P.S. Kailasam, Officiating C.J.
1. This case is referred under Section 57(1) of the Indian Stamp Act, by the Chief Controlling Revenue Authority, Board of Revenue, Madras. The first respondent, Jagadambal is the first wife of Srinivasa Reddiar. Srinivasa Reddiar executed a Will on 2nd October, 1941 bequeathing the properties mentioned in the Will to the first respondent--first wife and stating that she should administer them and pay the debts incurred by him by selling the properties and that out of what remained after liquidating the debts, the properties should be enjoyed by the second respondent after the death of the first respondent. Srinivasa, Reddiar died, and there were disputes as to their rights under the Will. There was a compromise, and the respondents executed a document on 5th December, 1969, by which the properties described in Schedule A, were allotted to the share of the first respondent and the properties described in Schedule B were allotted to the second respondent who would be entitled to absolute rights over the properties so allotted to him and the first respondent would be entitled only to a life estate in the properties allotted to her. When, the document was presented for registration before the Sub-Registrar, Mannargudi, as a partition deed chargeable to stamp duty under Article 45 of the I Schedule to the Indian Stamp Act, he impounded it and referred the matter to the District Registrar. The District Registrar construed the document as a settlement deed and not a partition deed and charged an additional stamp duty of Rs. 1,790 and a penalty of Rs. 5. The respondents filed an appeal to the Board of Revenue and the Board of Revenue confirmed the view of the District Registrar holding that the document was a settlement deed. Aggrieved by the order of the Board of Revenue, the respondents filed a writ petition before this Court, Writ Petition No. 3254 of 1971, and this Court directed the Board on 1st August, 1973 to refer the matter to this Court under Section 57(1) of the Indian Stamp Act. Thus, the Board of Revenue has referred the following point to this Court:

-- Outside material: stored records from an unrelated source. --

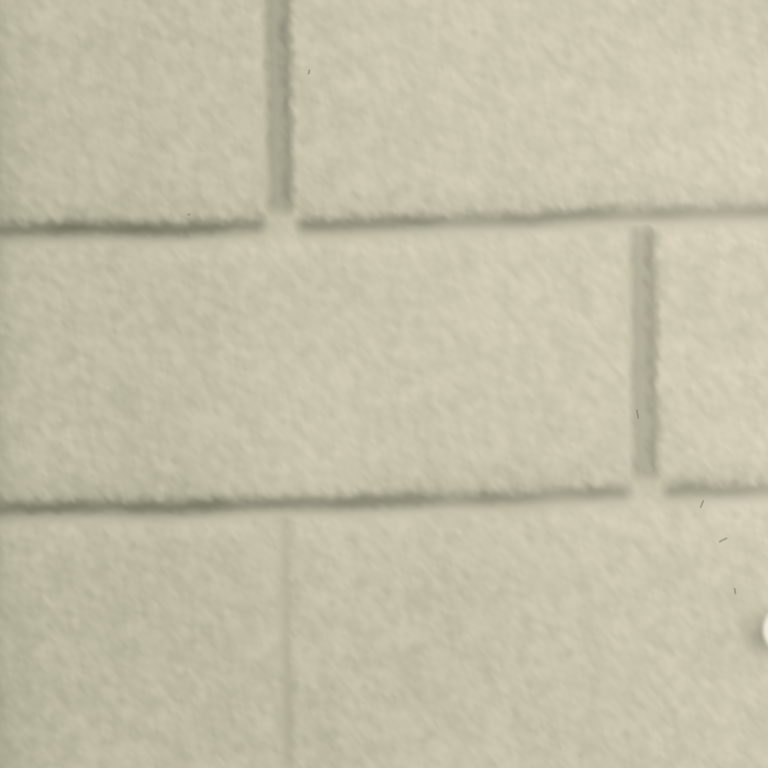
A Shadertoy shader for this pattern:

```glsl
const vec3 SHADE = vec3(0.67, 0.66, 0.57);
const vec3 BASE  = vec3(0.76, 0.745, 0.655);
const vec3 LIGHT = vec3(0.85, 0.825, 0.74);
const vec3 JOINT = vec3(0.45, 0.45, 0.38);
const vec3 KNOB  = vec3(0.93, 0.91, 0.84);

const float ROW_HEIGHT   = 0.362;
const float FIRST_BED    = -0.0255;  // height of the lowest bed joint
const float BED_SLOPE    = 0.026;
const float BED_WIDTH    = 0.0115;
const float BED_DEPTH    = 0.8;
const float BRICK_LENGTH = 0.9;
const float FIRST_HEAD   = 0.377;    // head joint of even rows at the floor
const float HEAD_SLOPE   = -0.015;
const float HEAD_WIDTH   = 0.0165;
const float HEAD_BLUR    = 0.008;
const float ROW_SHIFT    = 0.523;    // stagger of odd rows, in bricks
const float GAP_WIDTH    = 0.034;
const float GRAIN_SCALE  = 82.0;
const float GRAIN_DEPTH  = 1.05;
const int   SPECKS       = 6;
const vec2  KNOB_CENTRE  = vec2(1.012, 0.18);

float hash(vec2 p) {
    return fract(sin(dot(p, vec2(127.1, 311.7))) * 43758.5453);
}

float noise(vec2 p) {
    vec2 i = floor(p), f = fract(p);
    f = f * f * (3.0 - 2.0 * f);
    return mix(mix(hash(i), hash(i + vec2(1, 0)), f.x),
               mix(hash(i + vec2(0, 1)), hash(i + vec2(1, 1)), f.x), f.y);
}

// Plaster grain slanting down to the right, centred on zero
float plasterGrain(vec2 p) {
    vec2 q = mat2(0.77, -0.64, 0.64, 0.77) * p;
    q *= GRAIN_SCALE * vec2(1.3, 0.75);
    return 0.5 * noise(q) + 0.32 * noise(q * 1.9 + 17.0)
         + 0.18 * noise(p * GRAIN_SCALE * 0.4 + 5.0) - 0.5;
}

// Signed distance to the nearest head joint of a row
float headDistance(vec2 p, float row) {
    float s = (p.x - FIRST_HEAD - HEAD_SLOPE * p.y) / BRICK_LENGTH;
    s -= ROW_SHIFT * mod(row, 2.0);
    return (fract(s + 0.5) - 0.5) * BRICK_LENGTH;
}

float bell(float d, float width) {
    return exp(-d * d / (width * width));
}

void mainImage(out vec4 fragColor, in vec2 fragCoord) {
    vec2 uv = fragCoord / iResolution.xy;
    float grain = plasterGrain(uv);

    // Light falls from the right, the lower left stays dim
    float tone = -0.36 + 0.75 * uv.x + 0.27 * smoothstep(0.0, 0.5, uv.y);
    tone += 0.3 * (noise(uv * 5.0 + 3.0) - 0.5) + GRAIN_DEPTH * grain;
    tone -= 0.6 * exp(-uv.x * 45.0);

    // Bed joints, broken where a head joint meets them from above
    float wobble = 0.006 * (noise(vec2(uv.x * 9.0, 2.0)) - 0.5) + 0.008 * grain;
    float level = (uv.y - BED_SLOPE * uv.x - FIRST_BED + wobble) / ROW_HEIGHT;
    float bed = floor(level + 0.5);
    float bedDist = (level - bed) * ROW_HEIGHT;
    float visible = clamp(bed, 0.0, 1.0);
    float gap = 1.0 - smoothstep(GAP_WIDTH * 0.35, GAP_WIDTH, abs(headDistance(uv, bed)));
    float fade = mix(1.0, 0.5, smoothstep(0.0, 0.95, uv.x)) * visible;
    float bedShade = bell(bedDist, BED_WIDTH) * BED_DEPTH * fade * (1.0 - 0.9 * gap);
    bedShade *= 0.8 + 0.4 * noise(vec2(uv.x * 22.0, bed));
    tone += visible * (0.15 * bell(bedDist + 0.032, 0.014) - 0.2 * bell(bedDist - 0.024, 0.018));

    // Head joints: a soft channel with a darker right edge, nearly filled in row 0
    float row = floor(level);
    float worn = clamp(row, 0.0, 1.0);
    float d = headDistance(uv, row) + 0.009 * grain;
    float channel = 1.0 - smoothstep(HEAD_WIDTH - HEAD_BLUR, HEAD_WIDTH + HEAD_BLUR, abs(d));
    float edges = 0.2 * bell(d - 0.009, 0.008) + 0.06 * bell(d + 0.013, 0.006);
    float patches = smoothstep(0.1, 0.9, noise(vec2(uv.y * 14.0, 7.0)));
    float filled = 0.28 * bell(d, 0.0085) * mix(0.4, 1.3, patches);
    float headShade = mix(filled, 0.34 * channel + edges, worn);
    headShade *= smoothstep(0.004, 0.032, abs(bedDist)) * mix(1.1, 0.75, uv.x);
    headShade *= 1.0 + 0.8 * grain;

    // Wall colour
    vec3 color = tone < 0.0 ? mix(BASE, SHADE, min(-tone, 1.25))
                            : mix(BASE, LIGHT, min(tone, 1.3));
    color = mix(color, JOINT, clamp(max(bedShade, headShade), 0.0, 1.0));

    // Short scratches and specks
    for (int i = 0; i < SPECKS; i++) {
        float id = float(i);
        vec2 q = uv - vec2(hash(vec2(id, 1.3)), hash(vec2(id, 4.7)));
        float angle = 3.0 * hash(vec2(id, 8.1));
        vec2 along = vec2(cos(angle), sin(angle));
        float halfLength = 0.005 * hash(vec2(id, 9.4));
        q -= along * clamp(dot(q, along), -halfLength, halfLength);
        color = mix(color, JOINT, 0.5 * (1.0 - smoothstep(0.0003, 0.0021, length(q))));
    }

    // Pale knob at the right edge with its shadow
    float knobDist = length((uv - KNOB_CENTRE) * vec2(1.0, 0.75));
    float shadow = bell(length(uv - KNOB_CENTRE + vec2(0.014, 0.008)), 0.025);
    color = mix(color, JOINT, 0.5 * shadow);
    color = mix(color, KNOB, 1.0 - smoothstep(0.014, 0.023, knobDist));

    fragColor = vec4(color, 1.0);
}
```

Whether the document No. 8 of 1970, of the Sub-Registrar's Office Mannargudi, dated 5th December, 1969 executed by the first and the second respondents by which the first and second respondents have agreed to take the properties cited in the said document, other-wise than with reference to the mode of devolution contemplated under the will executed by Srinivasa Reddiar dated 2nd October, 1941, is a partition chargeable under Article 45 of Schedule I of Indian Stamp Act, or a deed of settlement chargeable under Article 58-A of the Indian Stamp Act, or any other Article under the Act.
2. The document in question, after reciting the terms of the Will, which provides that A and B schedule properties therein should be enjoyed by the first respondent for her lifetime and would vest with the second respondent after her lifetime, recites that there were disputes between the two respondents after the death of Srinivasa Reddiar and the matter was settled by the well-wishers and that the A Schedule properties were allotted to the first respondent to be enjoyed for her lifetime and would vest in the second respondent after her lifetime find the B Schedule properties were allotted absolutely to the second respondent.
3. It was contended, or behalf of the Revenue that by this document the second respondent became entitled to B schedule properties immediately and thereby acquired more rights than otherwise given to him under the will. According to the Revenue, this amounted only to a settlement. That it cannot be a settlement, is very clear. ' Settlement' is defined under Section 2(24) of the Stamp-Act, as a non-testamentary disposition in writing of moveable or immovable property made (a) in consideration. of marriage; (b) for the purpose of distributing property of the settlor among his family or those for whom he desires to provide, or for the purpose of providing for some person dependent on him; or (c) for any religious or charitable purpose. It is obvious that the document was not executed for any of the purposes mentioned in Section 2 (24) of the Act, and, therefore, cannot be a settlement. The question is whether it is an instrument of partition as defined under Section 2(15) as meaning any instrument whereby co-owners of any property divide or agree to divide such property in severalty. The argument advanced on behalf of the Revenue is that the second respondent was not entitled to any immediate right in the properties at the time when the document was executed and, therefore, he cannot be classified as a co-owner. We are unable to accept this contention, for, Section 5 of the Transfer of Property Act, states that 'transfer of property' means an act by which a living person conveys property, in present or in future, to one or more other living persons. 'Property', therefore includes a property In future, i.e., the person with a vested interest is also owner of the property along with the limited owner, who will also be an owner however limited her rights may be as between these two persons. They need not be absolute owners of the entire property or any portion of it. Partition is possible between two co-owners who may not have absolute or equal rights. Though Section 5 of the Transfer of Property Act, relates to transfer inter vivos of property, including the future interest by a conveyance, it is equally applicable to wills also. In this case, it may be noted that the document in question was executed in settlement of disputes between the two parties. We do not see any difficulty in holding that this document was executed in settlement of the disputes between the two persons who arc entitled to the same properties, who agreed to divide them amongst themselves in a particular manner. We are satisfied that the document in question Is only a partition and we answer the reference accordingly.